In this week’s Nature, though I take at look at Margaret Chan’s election as director general of WHO, and what this might mean for global health.
As with any new international appointment, Chan deserves the right to a honeymoon period to show what she is made of, without prejudging her.
That said, the political election for the WHO director general remains, as always, an anachronism, that makes the Cold War seem modern. It is a nefast relic of the horsetrading of the ination state system, and where talent and competence are far down the criteria for election.
The election process, secret ballots behind closed doors by the member states of the executive board, is an anathema to transparency and democracy. It’s far removed from the merit-based search to find the best candidate to best advance global health, that we might expect in today’s modern society, and open Internet world.

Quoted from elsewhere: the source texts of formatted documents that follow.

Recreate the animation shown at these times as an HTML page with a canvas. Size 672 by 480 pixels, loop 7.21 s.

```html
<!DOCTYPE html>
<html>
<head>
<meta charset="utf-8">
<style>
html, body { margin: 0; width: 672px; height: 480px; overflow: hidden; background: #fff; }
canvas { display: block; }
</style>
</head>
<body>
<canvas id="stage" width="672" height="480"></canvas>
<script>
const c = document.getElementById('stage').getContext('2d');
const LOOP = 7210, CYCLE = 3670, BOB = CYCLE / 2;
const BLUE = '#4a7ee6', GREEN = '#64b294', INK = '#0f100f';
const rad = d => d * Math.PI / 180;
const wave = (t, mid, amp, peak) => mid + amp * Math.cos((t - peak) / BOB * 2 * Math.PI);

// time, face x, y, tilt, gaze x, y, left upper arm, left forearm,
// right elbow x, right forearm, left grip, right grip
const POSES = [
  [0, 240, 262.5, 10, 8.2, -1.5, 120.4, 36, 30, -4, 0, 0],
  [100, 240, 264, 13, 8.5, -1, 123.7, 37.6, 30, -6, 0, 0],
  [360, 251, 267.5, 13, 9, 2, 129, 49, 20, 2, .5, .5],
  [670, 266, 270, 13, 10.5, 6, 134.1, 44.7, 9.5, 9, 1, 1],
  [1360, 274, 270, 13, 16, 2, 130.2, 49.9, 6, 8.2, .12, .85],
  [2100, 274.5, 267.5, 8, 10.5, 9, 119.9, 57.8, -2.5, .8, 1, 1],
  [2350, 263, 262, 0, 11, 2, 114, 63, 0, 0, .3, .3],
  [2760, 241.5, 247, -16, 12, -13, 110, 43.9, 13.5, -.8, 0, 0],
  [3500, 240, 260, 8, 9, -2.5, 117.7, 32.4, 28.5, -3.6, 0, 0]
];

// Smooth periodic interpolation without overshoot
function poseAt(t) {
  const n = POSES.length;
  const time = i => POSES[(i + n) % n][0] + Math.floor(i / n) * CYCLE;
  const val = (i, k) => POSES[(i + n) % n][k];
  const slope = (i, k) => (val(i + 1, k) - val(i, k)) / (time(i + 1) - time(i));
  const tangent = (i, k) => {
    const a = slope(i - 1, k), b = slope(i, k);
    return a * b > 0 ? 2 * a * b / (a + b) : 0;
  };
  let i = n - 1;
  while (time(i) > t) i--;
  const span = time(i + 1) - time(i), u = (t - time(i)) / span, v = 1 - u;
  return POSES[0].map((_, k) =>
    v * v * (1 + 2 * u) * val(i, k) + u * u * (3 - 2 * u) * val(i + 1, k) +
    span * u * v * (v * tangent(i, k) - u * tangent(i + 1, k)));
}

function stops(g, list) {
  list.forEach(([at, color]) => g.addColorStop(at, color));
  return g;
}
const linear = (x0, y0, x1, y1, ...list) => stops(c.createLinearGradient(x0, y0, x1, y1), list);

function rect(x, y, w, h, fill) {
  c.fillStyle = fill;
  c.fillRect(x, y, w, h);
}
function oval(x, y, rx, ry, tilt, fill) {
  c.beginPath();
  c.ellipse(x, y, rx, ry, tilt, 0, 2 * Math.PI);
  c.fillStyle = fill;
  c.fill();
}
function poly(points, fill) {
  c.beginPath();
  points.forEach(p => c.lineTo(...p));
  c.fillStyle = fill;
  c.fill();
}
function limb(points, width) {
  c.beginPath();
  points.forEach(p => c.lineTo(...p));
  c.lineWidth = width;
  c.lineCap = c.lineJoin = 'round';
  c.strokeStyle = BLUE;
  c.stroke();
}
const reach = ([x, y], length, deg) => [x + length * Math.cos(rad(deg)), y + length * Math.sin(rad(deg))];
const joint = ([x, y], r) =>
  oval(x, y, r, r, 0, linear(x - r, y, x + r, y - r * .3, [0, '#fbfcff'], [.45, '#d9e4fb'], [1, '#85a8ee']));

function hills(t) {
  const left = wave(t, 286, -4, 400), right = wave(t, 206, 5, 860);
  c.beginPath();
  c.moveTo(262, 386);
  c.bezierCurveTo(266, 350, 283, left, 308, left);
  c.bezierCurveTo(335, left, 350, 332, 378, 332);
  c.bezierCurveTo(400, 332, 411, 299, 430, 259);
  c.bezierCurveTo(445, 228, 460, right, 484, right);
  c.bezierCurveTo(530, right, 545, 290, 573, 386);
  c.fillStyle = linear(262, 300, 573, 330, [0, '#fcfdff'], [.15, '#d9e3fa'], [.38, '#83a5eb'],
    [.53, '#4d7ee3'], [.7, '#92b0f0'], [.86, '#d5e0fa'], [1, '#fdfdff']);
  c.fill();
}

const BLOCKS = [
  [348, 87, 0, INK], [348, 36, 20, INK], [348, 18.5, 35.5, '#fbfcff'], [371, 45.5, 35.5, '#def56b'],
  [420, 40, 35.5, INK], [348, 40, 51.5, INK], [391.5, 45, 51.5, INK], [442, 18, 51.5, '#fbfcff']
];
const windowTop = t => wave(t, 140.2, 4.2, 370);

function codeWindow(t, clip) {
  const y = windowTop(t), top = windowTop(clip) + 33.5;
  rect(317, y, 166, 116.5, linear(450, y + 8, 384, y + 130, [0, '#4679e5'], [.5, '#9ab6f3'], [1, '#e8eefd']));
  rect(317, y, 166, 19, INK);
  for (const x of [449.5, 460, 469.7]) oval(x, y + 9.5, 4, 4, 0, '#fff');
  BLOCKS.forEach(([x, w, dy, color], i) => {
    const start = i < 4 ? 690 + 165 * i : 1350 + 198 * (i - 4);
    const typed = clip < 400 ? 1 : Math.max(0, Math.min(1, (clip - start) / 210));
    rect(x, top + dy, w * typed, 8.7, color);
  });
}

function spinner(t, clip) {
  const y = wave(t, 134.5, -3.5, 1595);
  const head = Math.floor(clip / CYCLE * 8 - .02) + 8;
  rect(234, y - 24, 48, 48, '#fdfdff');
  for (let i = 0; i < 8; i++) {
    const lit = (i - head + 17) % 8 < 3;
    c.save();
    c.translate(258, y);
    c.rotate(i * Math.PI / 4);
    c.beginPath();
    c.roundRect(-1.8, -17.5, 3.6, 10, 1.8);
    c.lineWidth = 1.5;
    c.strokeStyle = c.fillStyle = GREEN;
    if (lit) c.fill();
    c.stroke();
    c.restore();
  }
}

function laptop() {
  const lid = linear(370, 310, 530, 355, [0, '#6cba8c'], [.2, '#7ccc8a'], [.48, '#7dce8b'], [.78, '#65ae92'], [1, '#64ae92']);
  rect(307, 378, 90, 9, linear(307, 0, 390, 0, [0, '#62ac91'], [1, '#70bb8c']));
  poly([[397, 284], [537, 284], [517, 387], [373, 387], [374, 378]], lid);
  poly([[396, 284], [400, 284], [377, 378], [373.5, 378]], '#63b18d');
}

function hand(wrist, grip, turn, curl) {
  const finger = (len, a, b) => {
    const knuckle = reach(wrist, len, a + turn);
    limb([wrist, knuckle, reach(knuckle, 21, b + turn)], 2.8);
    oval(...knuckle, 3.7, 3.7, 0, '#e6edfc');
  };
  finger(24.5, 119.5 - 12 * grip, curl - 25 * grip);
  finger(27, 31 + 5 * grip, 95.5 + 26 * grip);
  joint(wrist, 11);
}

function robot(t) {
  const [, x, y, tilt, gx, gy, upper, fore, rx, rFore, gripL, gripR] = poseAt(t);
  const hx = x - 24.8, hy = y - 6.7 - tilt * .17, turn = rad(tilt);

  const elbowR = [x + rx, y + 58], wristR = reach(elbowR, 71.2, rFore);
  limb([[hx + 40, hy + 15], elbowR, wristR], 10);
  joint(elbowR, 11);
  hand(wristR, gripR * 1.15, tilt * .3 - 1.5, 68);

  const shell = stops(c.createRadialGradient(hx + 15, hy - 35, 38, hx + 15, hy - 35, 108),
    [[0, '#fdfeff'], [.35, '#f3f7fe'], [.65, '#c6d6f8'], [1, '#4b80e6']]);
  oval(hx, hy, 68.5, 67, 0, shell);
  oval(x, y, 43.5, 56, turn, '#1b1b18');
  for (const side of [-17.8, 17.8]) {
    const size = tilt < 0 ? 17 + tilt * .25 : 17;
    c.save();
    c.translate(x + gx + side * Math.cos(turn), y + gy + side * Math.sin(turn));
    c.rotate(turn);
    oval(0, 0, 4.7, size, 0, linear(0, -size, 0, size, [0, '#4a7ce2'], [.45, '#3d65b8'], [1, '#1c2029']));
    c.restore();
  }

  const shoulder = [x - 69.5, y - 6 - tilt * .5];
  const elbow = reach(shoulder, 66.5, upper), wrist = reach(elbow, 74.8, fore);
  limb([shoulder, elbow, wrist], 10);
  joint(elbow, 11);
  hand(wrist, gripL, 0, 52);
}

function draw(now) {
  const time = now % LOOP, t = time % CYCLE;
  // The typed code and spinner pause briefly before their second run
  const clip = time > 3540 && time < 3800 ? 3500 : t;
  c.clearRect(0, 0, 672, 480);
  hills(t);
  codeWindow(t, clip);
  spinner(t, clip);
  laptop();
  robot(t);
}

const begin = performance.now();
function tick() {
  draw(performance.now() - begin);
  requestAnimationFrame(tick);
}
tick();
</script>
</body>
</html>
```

Chan’s landslide victory shows at the least, for whatever that is worth for the world’s sick, that she knows how to play the existing political status quo. People who have worked with her speak highly of here though. For further information, I’d recommend The Lancet’s special as one of the best sources of coverage of the election within the existing political context.
Here are a few excerpts from the article:
The WHO faces a crisis of identity and purpose. The organization used to be the only global-health show in town, but the past decade has seen a series of new players emerge. The Global Fund to Fight AIDS, Tuberculosis and Malaria has a bigger budget than the WHO’s US$1.7 billion, and the Bill & Melinda Gates Foundation spent almost $1 billion last year supporting global health. And nearly 100 publicâ€“private health partnerships have sprung up, for example to develop drugs and vaccines for malaria and leishmaniasis.
In her manifesto, Chan endorsed such a shift in the WHO’s focus. She is also apparently open to change: she recently led a review panel that concluded that the Tropical Disease Research programme sponsored by the WHO, the United Nations and the World Bank needs to be rethought. Yet Chan’s victory surprised even some of her colleagues, who say that her track record, latterly with the WHO’s programmes on communicable diseases and pandemic influenza, is more as a diplomat than a leader.
Chan campaigned on her “outstanding leadership” as director of health in Hong Kong during the H5N1 avian flu outbreaks in 1997 and the 2003 SARS outbreak. But in 2004, a Hong Kong government inquiry sanctioned Chan for “unsatisfactory performance” in her handling of the SARS outbreak. And Hong Kong’s cull of all chickens in late 1997 to stop the spread of H5N1 happened seven months after the first human H5N1 cases were reported.
Most observers are giving Chan the benefit of the doubt. “She has travelled the rocky road of H5N1 and SARS and is well equipped to head the WHO in the many challenges and opportunities that lie ahead,” says Ken Shortridge, a veteran of infectious-disease research in China, now retired in New Zealand.
For Ellen t’Hoen, who leads MÃ©decins Sans FrontiÃ¨res’ campaign for access to essential medicines, Chan’s priority must be to put health above national and business interests. For months, under US pressure, the WHO has sat on an advisory document on using trade rules to negotiate cheaper drugs. Chan would demonstrate her independence by publishing the document, says t’Hoen.
And here is a para that I didn’t have space for:
SARS and avian flu may have forged a new Chan, says another observer. In 1997, Chan made the classic mistake of declaring ”I eat chicken every day,” in a naive bid to reassure consumers and prop up Hong Kong’s poultry industry in the face of the spread of H5N1. She has since, however, been converted to complete transparency as the best way to deal with public confidence in health agencies, says the source, and has become a force for this within a reluctant WHO.
And here is a summary of Margaret Chan’s CV
2006 Elected director general of WHO
2005 Nominated representative of the WHO Director-General for Pandemic Influenza and Assistant Director-General for Communicable Diseases.
2003 – 2005 Director, Department of Protection of the Human Environment, World Health Organization
1994 â€“ 2003 Director of the Hong Kong Department of Health
1989 – 1994 Senior positions at the Department of Health, Hong Kong
1985 – 1989 Middle management positions, Department of Health, Hong Kong
1984 – 1985 MSc in public health from Singapore National University
1978 – 1985 Medical Officer, Maternal & Child Health Services, Department of Health, Hong Kong
1977 – 1978 Internship, Victoria Hospital, London, Ontario, Canada
1973 BA from the University of Western Ontario, Canada
1947 Born in Hong Kong